-conflicts between French and British caused Native Americans to take sides
-St. Lawrence Valley, around the Great Lakes, and later down the Mississippi River: French
-Hudson River (New York)- Dutch
-Hudson Bay Region: British
How it worked:
Only a few Europeans directly did trapping and hunting
-waited for Indians to bring skins/fur to coastal settlements and trading posts
-Europeans traded with a variety of trade goods (guns, blankets, metal tools, rum, and brandy)
Began with the voyage of Portuguese mariner Vasco da Gama (1497-1499)
The immediate want was for spices such as cinnamon, nutmeg, mace, cloves, and pepper.
Trade was on the rise as the Black Death was on the out. This opened up room for more trickling trade as more and more nations began to trade openly again.
The Portuguese sought to outgun and outmaneuver their competitors due to European trading goods being cruder than Asian goods of elegance.
The Portuguese, Spanish, French, Dutch, and British all found their way into Asian trade.
Spain established themselves on what was to be the Philippine Islands in an effort to gain leverage in the trade race. This was mainly to challenge the Portuguese grip.
The Dutch and English eventually took control of European-Asian trade around the early seventeenth century.
The Dutch took control of spice-producing islands and forced the inhabitants to sell only to the Dutch or their crops would be destroyed.
The British fell more into the hands of India due to the monopoly the Dutch had created.
All of the European trade did not get rid of the Asian merchants.
(Arab, Indian Chinese, Javanese, Malay, Cham)
-Native Americans grew dependent on European trade goods
-crafts were lost because Native Americans started to manufacture their own goods
-increased demand for fur resulted in depletion of fur bearing species
-introduction to alcohol added more problems
- violence among young men
- to enforce payment, the took hostages from Serbian societies -death was a possible outcome if the required furs weren't coming
Far more extensive than the spice trade
Spanish America produced 85% of the worlds silver
As silver production increased, it became one the main methods for tax payment
Potosi was the largest silver mine in the world at this time
In Japan, the Tokugawa shoguns used their wealth in silver to subjugate the surrounding feudal states and gain more land
Europeans were mainly middle-men as they were the main source of transport between the silver refineries (Bolivia) and the silver consumers (China and Japan)
The silver trade had the biggest economic effects in China where the cost of manufacture for silk was the cheapest in the world (25 pesos for Chinese silk compared to 200 pesos for Spanish silk)
The Spanish alone imported (or really brought home) 581,071,882 ounces of silver during this 147 year Spanish silver boom
Enslavement of mostly African people and the transportation of them to America
Lasted from 16th to 19th century (1500-1866)
First form of globalization
Connected 3 primary continents: Europe, Africa, Americas
Largely based on plantation and agriculture (Males > Females)

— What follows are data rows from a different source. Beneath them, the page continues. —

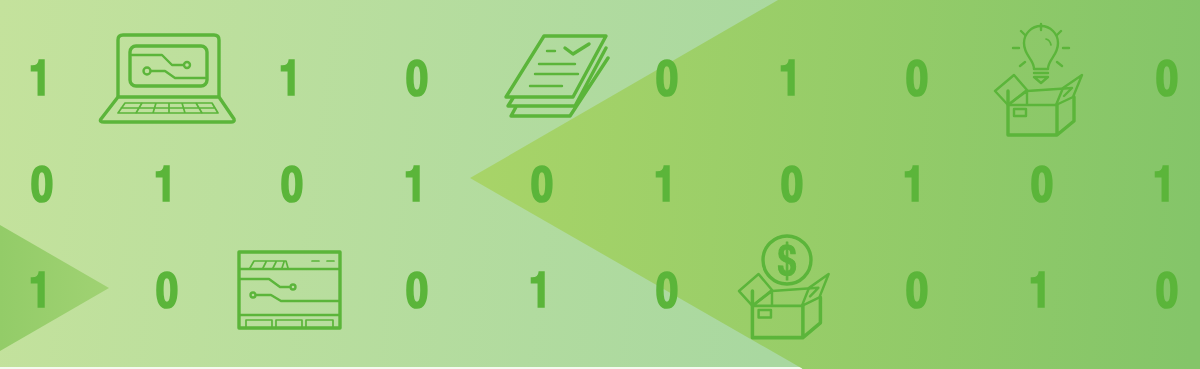
<!DOCTYPE html>
<html lang="en">
<head>
<meta charset="utf-8">
<title>Binary ideas banner</title>
<style>
:root {
  --ink: #5bb53a;
  --pale-start: #c4e29c;
  --pale-end: #a9d8a0;
  --arrow-start: #a8d468;
  --arrow-end: #84c569;
  --edge: #f4faef;
}
html, body { margin: 0; overflow: hidden; }
.banner { display: block; width: 1200px; height: 369px; }
.digits text {
  font: bold 49px "TeX Gyre Heros Cn", "Liberation Sans", sans-serif;
  fill: var(--ink);
  stroke: var(--ink);
  stroke-width: 1.6;
  text-anchor: middle;
}
.icons { fill: none; stroke: var(--ink); stroke-width: 3.4; stroke-linejoin: round; stroke-linecap: round; }
.thin { stroke-width: 1.7; }
.medium { stroke-width: 2.4; }
.icons .coin-sign {
  font: bold 43px "TeX Gyre Heros Cn", "Liberation Sans", sans-serif;
  fill: var(--ink);
  stroke-width: 1;
  text-anchor: middle;
}
</style>
</head>
<body>
<svg class="banner" viewBox="0 0 1200 369" role="img" aria-label="Binary digits with icons of a laptop, papers, a web page, an idea box and a money box">
  <defs>
    <linearGradient id="pale" gradientUnits="userSpaceOnUse" x1="0" y1="0" x2="800" y2="100">
      <stop offset="0" stop-color="var(--pale-start)"/>
      <stop offset="1" stop-color="var(--pale-end)"/>
    </linearGradient>
    <linearGradient id="arrow" gradientUnits="userSpaceOnUse" x1="470" y1="178" x2="1200" y2="230">
      <stop offset="0" stop-color="var(--arrow-start)"/>
      <stop offset="1" stop-color="var(--arrow-end)"/>
    </linearGradient>
    <linearGradient id="small-arrow" gradientUnits="userSpaceOnUse" x1="0" y1="288" x2="109" y2="288">
      <stop offset="0" stop-color="#93cc68"/>
      <stop offset="1" stop-color="#a0d273"/>
    </linearGradient>
    <g id="open-box">
      <path d="M14 17V61H63V31M14 32V17M63 61 80 47V23"/>
      <path class="medium" d="M14 31H62M33 17 78 14M14 31 33 17V30M78 14 70 22"/>
      <path class="medium" d="M1 17 20 1 33 16 14 31ZM62 31 69 14 88 1 79 23Z"/>
      <rect class="medium" x="20" y="35" width="12" height="7"/>
    </g>
  </defs>

  <g class="background">
    <rect width="1200" height="369" fill="url(#pale)"/>
    <rect y="367" width="802" height="2" fill="var(--edge)"/>
    <polygon points="470,178 778,0 1200,0 1200,369 803,369" fill="url(#arrow)"/>
    <polygon points="0,225 109,288 0,351" fill="url(#small-arrow)"/>
  </g>

  <g class="digits">
    <g class="row-top">
      <text x="40" y="95">1</text><text x="290" y="95">1</text><text x="417" y="95">0</text>
      <text x="667" y="95">0</text><text x="790" y="95">1</text><text x="917" y="95">0</text><text x="1167" y="95">0</text>
    </g>
    <g class="row-middle">
      <text x="42" y="201">0</text><text x="165" y="201">1</text><text x="292" y="201">0</text><text x="415" y="201">1</text><text x="542" y="201">0</text>
      <text x="665" y="201">1</text><text x="792" y="201">0</text><text x="914" y="201">1</text><text x="1042" y="201">0</text><text x="1164" y="201">1</text>
    </g>
    <g class="row-bottom">
      <text x="40" y="307">1</text><text x="167" y="307">0</text><text x="417" y="307">0</text><text x="540" y="307">1</text>
      <text x="667" y="307">0</text><text x="917" y="307">0</text><text x="1040" y="307">1</text><text x="1167" y="307">0</text>
    </g>
  </g>

  <g class="icons">
    <g class="laptop">
      <path d="M118 96V40Q118 35 123 35H214Q219 35 219 40V96"/>
      <rect x="130" y="46" width="77" height="40" rx="6"/>
      <path d="M118 97H219L234 119Q235 122 231 122H104Q99 122 101 119Z"/>
      <path class="thin" d="M125 103H212L218 113H118ZM121 108H215M142 103 136 113M156 103 153 113M169 103V113M182 103 185 113M196 103 202 113"/>
      <path class="medium" d="M132 55H162L172 65H183M151 71H165L175 78H205"/>
      <circle class="medium" cx="187" cy="65" r="3"/>
      <circle class="medium" cx="147" cy="71" r="3.5"/>
    </g>

    <g class="papers">
      <path d="M544 36H606L573 97H506Z"/>
      <path d="M606 48 575 106H508L513 98M608 58 570 116H511L516 107"/>
      <path d="M565 48 573 54 589 44"/>
      <path class="medium" d="M547 51H555M539 64H575M535 74H578M530 86H562"/>
    </g>

    <g class="web-page">
      <rect x="239" y="252" width="101" height="76"/>
      <path class="medium" d="M240 269H339M240 315H339"/>
      <path class="thin" d="M250 268 254 261H286L288 268M263 268 266 262M273 268 276 262M282 268 284 262M312 261H319M327 261H334"/>
      <path class="medium" d="M240 279H269L280 287H289M257 295H271L281 301H339"/>
      <circle class="medium" cx="293" cy="287" r="2.5"/>
      <circle class="medium" cx="253" cy="295" r="2.5"/>
      <path class="thin" d="M246 327V320H272V327M276 327V320H302V327M306 327V320H333V327"/>
    </g>

    <g class="idea-box">
      <use href="#open-box" x="994" y="74"/>
      <path class="medium" d="M1034 69C1034 59 1024 56 1024 43A17 17 0 0 1 1058 43C1058 56 1048 59 1048 69ZM1034 73H1048M1034 77H1048L1041 83Z"/>
      <path class="thin" d="M1046 39Q1050 40 1051 45"/>
      <path class="medium" d="M1041 24V30M1021 31 1025 35M1061 31 1057 35M1013 48H1019M1063 48H1069M1020 66 1025 62M1062 66 1057 62"/>
    </g>

    <g class="money-box">
      <use href="#open-box" transform="translate(738 273) scale(1.03 1.06)"/>
      <circle cx="787" cy="260" r="24"/>
      <text class="coin-sign" x="787" y="275">$</text>
    </g>
  </g>
</svg>
</body>
</html>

Europe to Western Africa
Journey across Atlantic
Spread Across America
Where did they come From?
Mainly from societies of West Africa: Mauritania and Angola
Initially were focused on Coastal regions but penetrated the interior
Mostly were Prisoners of war, criminals, debtors, etc.
Majority ended up in Brazil and Caribbean: Labor was more intense
Minority went to North America: Not as intense
Estimated 12.5 million Africans were part of the slave trade
10.7 of them were spread throughout America and the other 1.8 died on the journey over the Atlantic
Up until the 19th century, African people outnumbered the Europeans in America